Required action —
The stretch wanted below opens at the line containing "inherit; text-decoration: none;" and closes at the line containing "none; padding: 18px". Please return it exactly, with no other lines.

Materials provided —
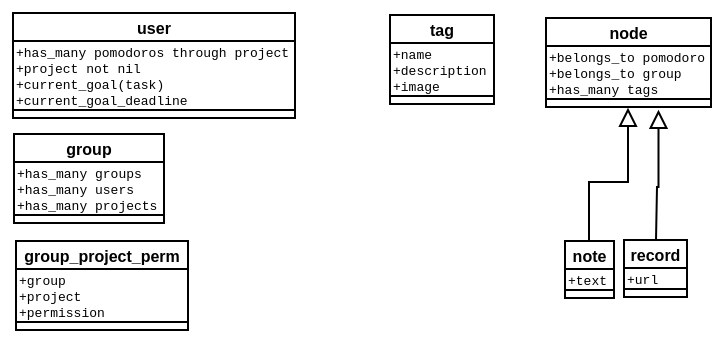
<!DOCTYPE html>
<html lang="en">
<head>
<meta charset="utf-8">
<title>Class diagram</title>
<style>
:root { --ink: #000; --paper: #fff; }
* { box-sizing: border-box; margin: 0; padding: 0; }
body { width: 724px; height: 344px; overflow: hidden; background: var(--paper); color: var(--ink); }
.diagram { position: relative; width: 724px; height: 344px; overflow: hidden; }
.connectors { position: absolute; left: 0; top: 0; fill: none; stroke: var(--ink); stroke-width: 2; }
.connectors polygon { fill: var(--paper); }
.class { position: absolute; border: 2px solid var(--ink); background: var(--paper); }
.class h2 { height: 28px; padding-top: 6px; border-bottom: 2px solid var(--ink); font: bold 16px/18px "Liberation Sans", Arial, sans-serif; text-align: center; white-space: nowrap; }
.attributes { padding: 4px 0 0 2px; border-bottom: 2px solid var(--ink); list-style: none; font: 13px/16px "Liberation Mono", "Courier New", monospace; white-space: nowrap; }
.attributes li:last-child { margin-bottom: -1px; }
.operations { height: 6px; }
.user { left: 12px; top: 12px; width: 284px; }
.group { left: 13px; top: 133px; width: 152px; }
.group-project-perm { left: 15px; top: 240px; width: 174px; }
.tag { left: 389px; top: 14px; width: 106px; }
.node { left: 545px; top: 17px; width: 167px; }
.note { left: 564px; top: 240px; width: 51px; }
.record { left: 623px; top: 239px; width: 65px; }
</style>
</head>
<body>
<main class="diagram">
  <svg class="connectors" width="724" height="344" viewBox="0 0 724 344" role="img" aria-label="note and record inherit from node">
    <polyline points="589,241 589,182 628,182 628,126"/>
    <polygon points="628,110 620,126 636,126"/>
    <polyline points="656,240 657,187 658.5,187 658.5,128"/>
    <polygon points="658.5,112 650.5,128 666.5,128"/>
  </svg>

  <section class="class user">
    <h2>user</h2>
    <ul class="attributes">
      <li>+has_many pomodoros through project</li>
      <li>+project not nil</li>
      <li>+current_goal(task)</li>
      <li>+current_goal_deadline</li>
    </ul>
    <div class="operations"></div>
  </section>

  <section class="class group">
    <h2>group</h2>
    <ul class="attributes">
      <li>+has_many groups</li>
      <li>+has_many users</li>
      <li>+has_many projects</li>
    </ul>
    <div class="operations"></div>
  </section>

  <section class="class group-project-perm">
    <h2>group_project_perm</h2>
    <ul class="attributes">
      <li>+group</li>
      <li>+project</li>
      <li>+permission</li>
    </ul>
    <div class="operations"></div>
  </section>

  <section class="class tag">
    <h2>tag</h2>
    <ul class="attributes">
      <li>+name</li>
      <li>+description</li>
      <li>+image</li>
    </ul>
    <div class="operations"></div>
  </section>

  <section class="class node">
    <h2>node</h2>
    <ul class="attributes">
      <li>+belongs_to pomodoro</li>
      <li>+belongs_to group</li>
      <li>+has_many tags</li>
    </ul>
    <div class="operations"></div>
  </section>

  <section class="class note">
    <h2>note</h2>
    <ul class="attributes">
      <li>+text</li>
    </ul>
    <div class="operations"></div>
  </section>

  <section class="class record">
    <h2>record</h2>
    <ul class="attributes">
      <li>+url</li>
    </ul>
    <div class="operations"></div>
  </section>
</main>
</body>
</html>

==

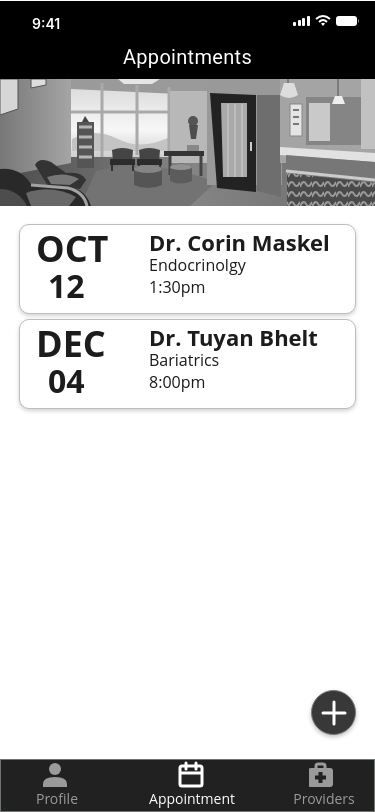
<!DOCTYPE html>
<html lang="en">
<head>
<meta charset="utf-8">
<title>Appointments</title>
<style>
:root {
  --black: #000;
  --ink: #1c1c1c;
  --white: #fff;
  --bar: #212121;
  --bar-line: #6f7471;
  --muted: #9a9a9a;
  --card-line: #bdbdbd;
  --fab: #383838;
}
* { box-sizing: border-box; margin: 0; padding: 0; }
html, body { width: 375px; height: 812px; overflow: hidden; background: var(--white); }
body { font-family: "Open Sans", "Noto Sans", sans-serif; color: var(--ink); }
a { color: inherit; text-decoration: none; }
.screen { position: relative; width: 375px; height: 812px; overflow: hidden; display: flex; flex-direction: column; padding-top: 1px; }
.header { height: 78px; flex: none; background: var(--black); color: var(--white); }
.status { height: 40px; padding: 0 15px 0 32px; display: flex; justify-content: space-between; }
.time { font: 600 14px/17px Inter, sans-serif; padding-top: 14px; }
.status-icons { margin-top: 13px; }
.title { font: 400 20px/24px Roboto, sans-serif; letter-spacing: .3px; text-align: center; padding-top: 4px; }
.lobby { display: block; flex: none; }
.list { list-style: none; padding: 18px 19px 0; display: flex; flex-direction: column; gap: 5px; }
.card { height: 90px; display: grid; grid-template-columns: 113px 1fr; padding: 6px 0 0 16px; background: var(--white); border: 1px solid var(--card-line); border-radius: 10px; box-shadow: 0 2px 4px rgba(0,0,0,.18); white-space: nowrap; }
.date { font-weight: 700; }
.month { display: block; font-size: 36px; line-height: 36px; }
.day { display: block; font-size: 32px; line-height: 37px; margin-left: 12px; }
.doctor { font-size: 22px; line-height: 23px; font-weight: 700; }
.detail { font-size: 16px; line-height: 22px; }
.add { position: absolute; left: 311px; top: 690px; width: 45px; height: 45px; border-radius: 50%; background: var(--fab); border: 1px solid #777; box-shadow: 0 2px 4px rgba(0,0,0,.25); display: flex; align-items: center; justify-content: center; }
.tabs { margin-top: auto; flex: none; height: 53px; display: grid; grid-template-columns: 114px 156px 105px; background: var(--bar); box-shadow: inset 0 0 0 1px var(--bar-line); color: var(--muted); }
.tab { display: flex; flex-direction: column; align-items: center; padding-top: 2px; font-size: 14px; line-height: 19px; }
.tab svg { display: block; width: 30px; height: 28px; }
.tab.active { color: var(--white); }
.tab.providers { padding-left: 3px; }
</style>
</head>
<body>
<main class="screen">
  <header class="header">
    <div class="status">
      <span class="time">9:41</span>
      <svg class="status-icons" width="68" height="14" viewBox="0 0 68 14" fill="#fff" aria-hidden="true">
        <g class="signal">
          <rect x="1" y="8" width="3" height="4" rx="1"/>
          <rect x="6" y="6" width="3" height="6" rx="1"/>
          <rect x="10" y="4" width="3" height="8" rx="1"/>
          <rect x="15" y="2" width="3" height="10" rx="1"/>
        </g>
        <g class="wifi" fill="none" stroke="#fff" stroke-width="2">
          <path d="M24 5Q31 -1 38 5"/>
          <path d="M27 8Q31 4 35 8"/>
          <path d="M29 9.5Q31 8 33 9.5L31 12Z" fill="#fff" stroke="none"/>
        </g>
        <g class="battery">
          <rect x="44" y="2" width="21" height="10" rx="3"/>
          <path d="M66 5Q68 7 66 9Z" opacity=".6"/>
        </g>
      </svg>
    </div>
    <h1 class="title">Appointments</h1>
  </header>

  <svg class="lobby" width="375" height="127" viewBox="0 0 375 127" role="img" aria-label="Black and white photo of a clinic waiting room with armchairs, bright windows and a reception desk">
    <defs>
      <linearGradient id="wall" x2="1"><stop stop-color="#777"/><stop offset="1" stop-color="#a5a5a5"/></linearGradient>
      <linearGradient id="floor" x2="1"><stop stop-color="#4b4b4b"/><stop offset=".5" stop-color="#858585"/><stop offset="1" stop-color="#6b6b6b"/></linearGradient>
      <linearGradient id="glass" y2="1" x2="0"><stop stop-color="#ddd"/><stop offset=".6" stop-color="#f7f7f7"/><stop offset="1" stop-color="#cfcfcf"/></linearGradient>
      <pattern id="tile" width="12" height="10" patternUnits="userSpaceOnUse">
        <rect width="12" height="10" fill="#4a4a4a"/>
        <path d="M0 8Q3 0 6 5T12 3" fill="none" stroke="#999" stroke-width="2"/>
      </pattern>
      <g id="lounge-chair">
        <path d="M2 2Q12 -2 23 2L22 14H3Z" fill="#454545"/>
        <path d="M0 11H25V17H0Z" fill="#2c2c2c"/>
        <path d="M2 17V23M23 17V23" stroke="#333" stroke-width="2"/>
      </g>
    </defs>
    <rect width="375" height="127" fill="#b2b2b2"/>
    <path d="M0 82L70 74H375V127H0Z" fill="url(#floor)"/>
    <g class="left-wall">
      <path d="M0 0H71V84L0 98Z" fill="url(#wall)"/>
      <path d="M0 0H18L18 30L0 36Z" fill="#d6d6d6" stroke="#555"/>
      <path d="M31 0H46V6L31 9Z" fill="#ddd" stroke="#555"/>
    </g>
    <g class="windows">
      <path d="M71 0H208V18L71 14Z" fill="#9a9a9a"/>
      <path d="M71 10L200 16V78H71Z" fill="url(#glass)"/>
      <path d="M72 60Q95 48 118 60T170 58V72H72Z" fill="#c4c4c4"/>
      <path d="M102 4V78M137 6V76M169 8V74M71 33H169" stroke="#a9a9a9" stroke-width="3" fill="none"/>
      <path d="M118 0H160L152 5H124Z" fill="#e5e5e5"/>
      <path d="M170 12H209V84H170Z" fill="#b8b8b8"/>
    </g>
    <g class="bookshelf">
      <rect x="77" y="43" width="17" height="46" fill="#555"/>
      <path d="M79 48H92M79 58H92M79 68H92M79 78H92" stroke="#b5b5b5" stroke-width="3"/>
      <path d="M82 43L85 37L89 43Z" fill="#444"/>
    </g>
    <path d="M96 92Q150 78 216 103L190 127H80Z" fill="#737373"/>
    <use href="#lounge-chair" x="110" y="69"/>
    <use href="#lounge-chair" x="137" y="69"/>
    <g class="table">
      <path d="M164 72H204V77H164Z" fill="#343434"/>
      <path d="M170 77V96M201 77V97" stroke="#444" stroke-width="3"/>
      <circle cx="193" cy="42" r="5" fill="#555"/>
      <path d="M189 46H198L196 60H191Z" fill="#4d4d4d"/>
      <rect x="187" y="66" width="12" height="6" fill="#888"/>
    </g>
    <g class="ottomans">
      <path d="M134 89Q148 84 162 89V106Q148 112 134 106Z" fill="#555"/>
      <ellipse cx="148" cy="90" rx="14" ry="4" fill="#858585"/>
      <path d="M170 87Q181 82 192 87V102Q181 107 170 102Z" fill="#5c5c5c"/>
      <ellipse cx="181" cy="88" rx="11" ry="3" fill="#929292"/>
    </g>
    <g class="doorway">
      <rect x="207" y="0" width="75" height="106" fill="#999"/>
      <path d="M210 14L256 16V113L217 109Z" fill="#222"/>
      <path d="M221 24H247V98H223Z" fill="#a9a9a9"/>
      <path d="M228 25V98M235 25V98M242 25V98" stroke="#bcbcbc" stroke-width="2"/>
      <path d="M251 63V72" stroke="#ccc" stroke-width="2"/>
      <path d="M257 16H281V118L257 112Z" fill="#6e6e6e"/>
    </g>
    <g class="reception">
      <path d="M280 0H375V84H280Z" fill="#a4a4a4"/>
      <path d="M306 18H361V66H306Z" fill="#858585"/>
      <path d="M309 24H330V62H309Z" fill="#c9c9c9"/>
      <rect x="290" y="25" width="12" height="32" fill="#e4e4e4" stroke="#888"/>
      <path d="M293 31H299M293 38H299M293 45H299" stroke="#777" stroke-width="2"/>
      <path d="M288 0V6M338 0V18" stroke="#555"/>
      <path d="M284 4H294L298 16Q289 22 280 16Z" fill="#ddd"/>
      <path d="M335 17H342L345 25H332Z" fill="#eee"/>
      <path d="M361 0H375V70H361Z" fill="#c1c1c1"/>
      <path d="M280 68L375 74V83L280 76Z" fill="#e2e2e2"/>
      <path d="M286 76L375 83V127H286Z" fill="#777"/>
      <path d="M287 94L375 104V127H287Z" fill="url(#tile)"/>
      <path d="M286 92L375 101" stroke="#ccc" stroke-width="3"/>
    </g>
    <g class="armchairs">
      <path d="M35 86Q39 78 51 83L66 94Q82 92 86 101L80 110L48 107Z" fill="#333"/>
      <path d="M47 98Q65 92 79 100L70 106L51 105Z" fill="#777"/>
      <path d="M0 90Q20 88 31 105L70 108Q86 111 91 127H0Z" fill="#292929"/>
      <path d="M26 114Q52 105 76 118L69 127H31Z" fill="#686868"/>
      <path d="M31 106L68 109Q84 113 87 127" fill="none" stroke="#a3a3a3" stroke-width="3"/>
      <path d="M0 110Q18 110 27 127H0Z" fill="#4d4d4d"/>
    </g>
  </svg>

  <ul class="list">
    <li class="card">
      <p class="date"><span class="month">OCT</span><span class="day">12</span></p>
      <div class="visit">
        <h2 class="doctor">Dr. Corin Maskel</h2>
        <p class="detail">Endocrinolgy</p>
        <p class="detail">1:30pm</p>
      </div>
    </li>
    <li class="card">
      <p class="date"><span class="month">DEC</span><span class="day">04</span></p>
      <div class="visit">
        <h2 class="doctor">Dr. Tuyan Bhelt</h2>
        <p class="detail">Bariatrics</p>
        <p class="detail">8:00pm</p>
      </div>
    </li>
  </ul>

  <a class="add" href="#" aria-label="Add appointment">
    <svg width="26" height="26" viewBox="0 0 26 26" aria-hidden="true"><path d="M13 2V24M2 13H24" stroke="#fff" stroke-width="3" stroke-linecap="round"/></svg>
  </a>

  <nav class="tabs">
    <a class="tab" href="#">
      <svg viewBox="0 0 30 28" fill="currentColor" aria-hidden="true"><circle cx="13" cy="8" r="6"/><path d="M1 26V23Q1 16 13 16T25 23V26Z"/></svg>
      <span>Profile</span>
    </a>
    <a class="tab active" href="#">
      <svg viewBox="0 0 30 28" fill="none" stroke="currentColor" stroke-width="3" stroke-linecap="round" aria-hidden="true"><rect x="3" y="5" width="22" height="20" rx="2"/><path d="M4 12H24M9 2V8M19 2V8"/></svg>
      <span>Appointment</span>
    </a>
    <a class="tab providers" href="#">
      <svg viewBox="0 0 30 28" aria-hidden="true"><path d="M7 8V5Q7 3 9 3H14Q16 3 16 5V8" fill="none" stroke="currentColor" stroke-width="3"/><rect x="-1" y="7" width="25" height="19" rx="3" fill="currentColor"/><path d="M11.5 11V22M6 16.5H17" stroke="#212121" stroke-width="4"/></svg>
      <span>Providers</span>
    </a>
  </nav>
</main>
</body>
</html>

Answer to the exercise —
a { color: inherit; text-decoration: none; }
.screen { position: relative; width: 375px; height: 812px; overflow: hidden; display: flex; flex-direction: column; padding-top: 1px; }
.header { height: 78px; flex: none; background: var(--black); color: var(--white); }
.status { height: 40px; padding: 0 15px 0 32px; display: flex; justify-content: space-between; }
.time { font: 600 14px/17px Inter, sans-serif; padding-top: 14px; }
.status-icons { margin-top: 13px; }
.title { font: 400 20px/24px Roboto, sans-serif; letter-spacing: .3px; text-align: center; padding-top: 4px; }
.lobby { display: block; flex: none; }
.list { list-style: none; padding: 18px 19px 0; display: flex; flex-direction: column; gap: 5px; }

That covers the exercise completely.